■ ASSIGNMENT
Each line in the records below, from the one that contains "<title>Class ownership diagram</title>" to the one that contains "display: flex; align-items: center;", should be reproduced exactly, the first and last included.

################

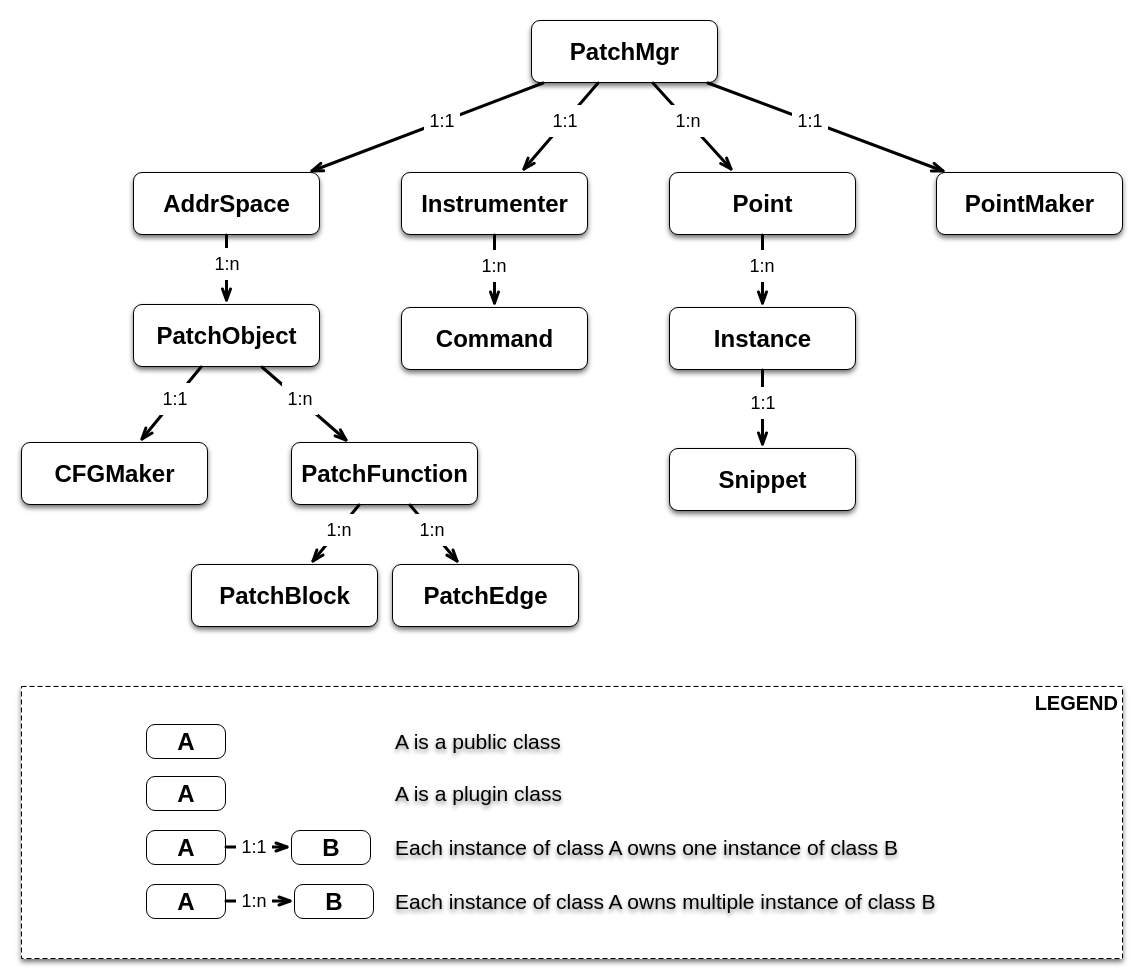
<!DOCTYPE html>
<html lang="en">
<head>
<meta charset="utf-8">
<title>Class ownership diagram</title>
<style>
:root { --ink: #000; --paper: #fff; --shade: rgba(0,0,0,.55); --text-shade: rgba(0,0,0,.45); }
* { box-sizing: border-box; margin: 0; padding: 0; }
html, body { width: 1143px; height: 979px; overflow: hidden; background: var(--paper); }
body { position: relative; color: var(--ink); font-family: "Liberation Sans", Arial, sans-serif; }
.node, .key {
  display: flex; align-items: center; justify-content: center;
  border: 1px solid var(--ink); border-radius: 9px; background: var(--paper);
  font-size: 24px; font-weight: 700; line-height: 1; white-space: nowrap;
}
.node { position: absolute; left: var(--x); top: var(--y); width: 187px; height: 63px; box-shadow: 0 3px 5px var(--shade); }
.edges { position: absolute; left: 0; top: 0; }
.edge { fill: none; stroke: var(--ink); stroke-width: 3; stroke-linecap: round; }
.ratio {
  position: absolute; left: var(--x); top: var(--y); width: 36px; height: 32px; transform: translate(-50%, -50%);
  background: var(--paper); font-size: 18px; line-height: 32px; text-align: center;
}
.legend {
  position: absolute; left: 21px; top: 686px; width: 1102px; height: 273px; padding: 38px 0 0 125px;
  background: var(--paper); box-shadow: 0 3px 5px var(--shade);
}
.frame { position: absolute; left: 0; top: 0; }
.frame rect { fill: none; stroke: var(--ink); stroke-dasharray: 5 3; }
.legend h2 { position: absolute; right: 5px; top: 6px; font-size: 20px; line-height: 23px; }
.rows { list-style: none; display: grid; grid-template-rows: 52px 54px 54px 36px; }
.row { display: grid; grid-template-columns: 249px 1fr; align-items: start; }
.sample { display: flex; }
.key { width: 80px; height: 35px; }
.link { position: relative; width: var(--w); height: 35px; }
.link svg { position: absolute; left: 0; top: 0; overflow: visible; }
.link .ratio { left: 28px; top: 17px; }
.row p { font-size: 21px; line-height: 36px; white-space: nowrap; text-shadow: 0 3px 4px var(--text-shade); }
</style>
</head>
<body>
<main>
  <div class="node" style="--x:531px;--y:20px">PatchMgr</div>
  <div class="node" style="--x:133px;--y:172px">AddrSpace</div>
  <div class="node" style="--x:401px;--y:172px">Instrumenter</div>
  <div class="node" style="--x:669px;--y:172px">Point</div>
  <div class="node" style="--x:936px;--y:172px">PointMaker</div>
  <div class="node" style="--x:133px;--y:304px">PatchObject</div>
  <div class="node" style="--x:401px;--y:307px">Command</div>
  <div class="node" style="--x:669px;--y:307px">Instance</div>
  <div class="node" style="--x:21px;--y:442px">CFGMaker</div>
  <div class="node" style="--x:291px;--y:442px">PatchFunction</div>
  <div class="node" style="--x:669px;--y:448px">Snippet</div>
  <div class="node" style="--x:191px;--y:564px">PatchBlock</div>
  <div class="node" style="--x:392px;--y:564px">PatchEdge</div>

  <svg class="edges" width="1143" height="979" aria-hidden="true">
    <defs>
      <marker id="arrow" markerUnits="userSpaceOnUse" markerWidth="18" markerHeight="16" refX="14" refY="8" orient="auto">
        <path d="M3 4L14 8L3 12" fill="none" stroke="#000" stroke-width="3" stroke-linecap="round" stroke-linejoin="round"/>
      </marker>
    </defs>
    <g class="edge" marker-end="url(#arrow)">
      <path marker-end="url(#arrow)" d="M543 83L312 171"/>
      <path marker-end="url(#arrow)" d="M598 83L524 169"/>
      <path marker-end="url(#arrow)" d="M653 83L731 169"/>
      <path marker-end="url(#arrow)" d="M708 83L943 171"/>
      <path marker-end="url(#arrow)" d="M226.500 235V300"/>
      <path marker-end="url(#arrow)" d="M494.500 235V303"/>
      <path marker-end="url(#arrow)" d="M762.500 235V303"/>
      <path marker-end="url(#arrow)" d="M201 367L142 439"/>
      <path marker-end="url(#arrow)" d="M262 367L346 440"/>
      <path marker-end="url(#arrow)" d="M762.500 370V444"/>
      <path marker-end="url(#arrow)" d="M359 505L313 561"/>
      <path marker-end="url(#arrow)" d="M410 505L457 561"/>
    </g>
  </svg>

  <span class="ratio" style="--x:442px;--y:121px">1:1</span>
  <span class="ratio" style="--x:565px;--y:121px">1:1</span>
  <span class="ratio" style="--x:688px;--y:121px">1:n</span>
  <span class="ratio" style="--x:810px;--y:121px">1:1</span>
  <span class="ratio" style="--x:227px;--y:264px">1:n</span>
  <span class="ratio" style="--x:494px;--y:266px">1:n</span>
  <span class="ratio" style="--x:762px;--y:266px">1:n</span>
  <span class="ratio" style="--x:175px;--y:399px">1:1</span>
  <span class="ratio" style="--x:300px;--y:399px">1:n</span>
  <span class="ratio" style="--x:763px;--y:403px">1:1</span>
  <span class="ratio" style="--x:339px;--y:530px">1:n</span>
  <span class="ratio" style="--x:432px;--y:530px">1:n</span>
</main>

<section class="legend">
  <svg class="frame" width="1102" height="273" aria-hidden="true"><rect x=".5" y=".5" width="1101" height="272"/></svg>
  <h2>LEGEND</h2>
  <ul class="rows">
    <li class="row">
      <div class="sample"><span class="key">A</span></div>
      <p>A is a public class</p>
    </li>
    <li class="row">
      <div class="sample"><span class="key">A</span></div>
      <p>A is a plugin class</p>
    </li>
    <li class="row">
      <div class="sample">
        <span class="key">A</span>
        <span class="link" style="--w:65px">
          <svg width="65" height="35" aria-hidden="true"><path class="edge" marker-end="url(#arrow)" d="M0 17H61"/></svg>
          <span class="ratio">1:1</span>
        </span>
        <span class="key">B</span>
      </div>
      <p>Each instance of class A owns one instance of class B</p>
    </li>
    <li class="row">
      <div class="sample">
        <span class="key">A</span>
        <span class="link" style="--w:68px">
          <svg width="68" height="35" aria-hidden="true"><path class="edge" marker-end="url(#arrow)" d="M0 17H64"/></svg>
          <span class="ratio">1:n</span>
        </span>
        <span class="key">B</span>
      </div>
      <p>Each instance of class A owns multiple instance of class B</p>
    </li>
  </ul>
</section>
</body>
</html>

################

■ ANSWER BOX
<title>Class ownership diagram</title>
<style>
:root { --ink: #000; --paper: #fff; --shade: rgba(0,0,0,.55); --text-shade: rgba(0,0,0,.45); }
* { box-sizing: border-box; margin: 0; padding: 0; }
html, body { width: 1143px; height: 979px; overflow: hidden; background: var(--paper); }
body { position: relative; color: var(--ink); font-family: "Liberation Sans", Arial, sans-serif; }
.node, .key {
  display: flex; align-items: center; justify-content: center;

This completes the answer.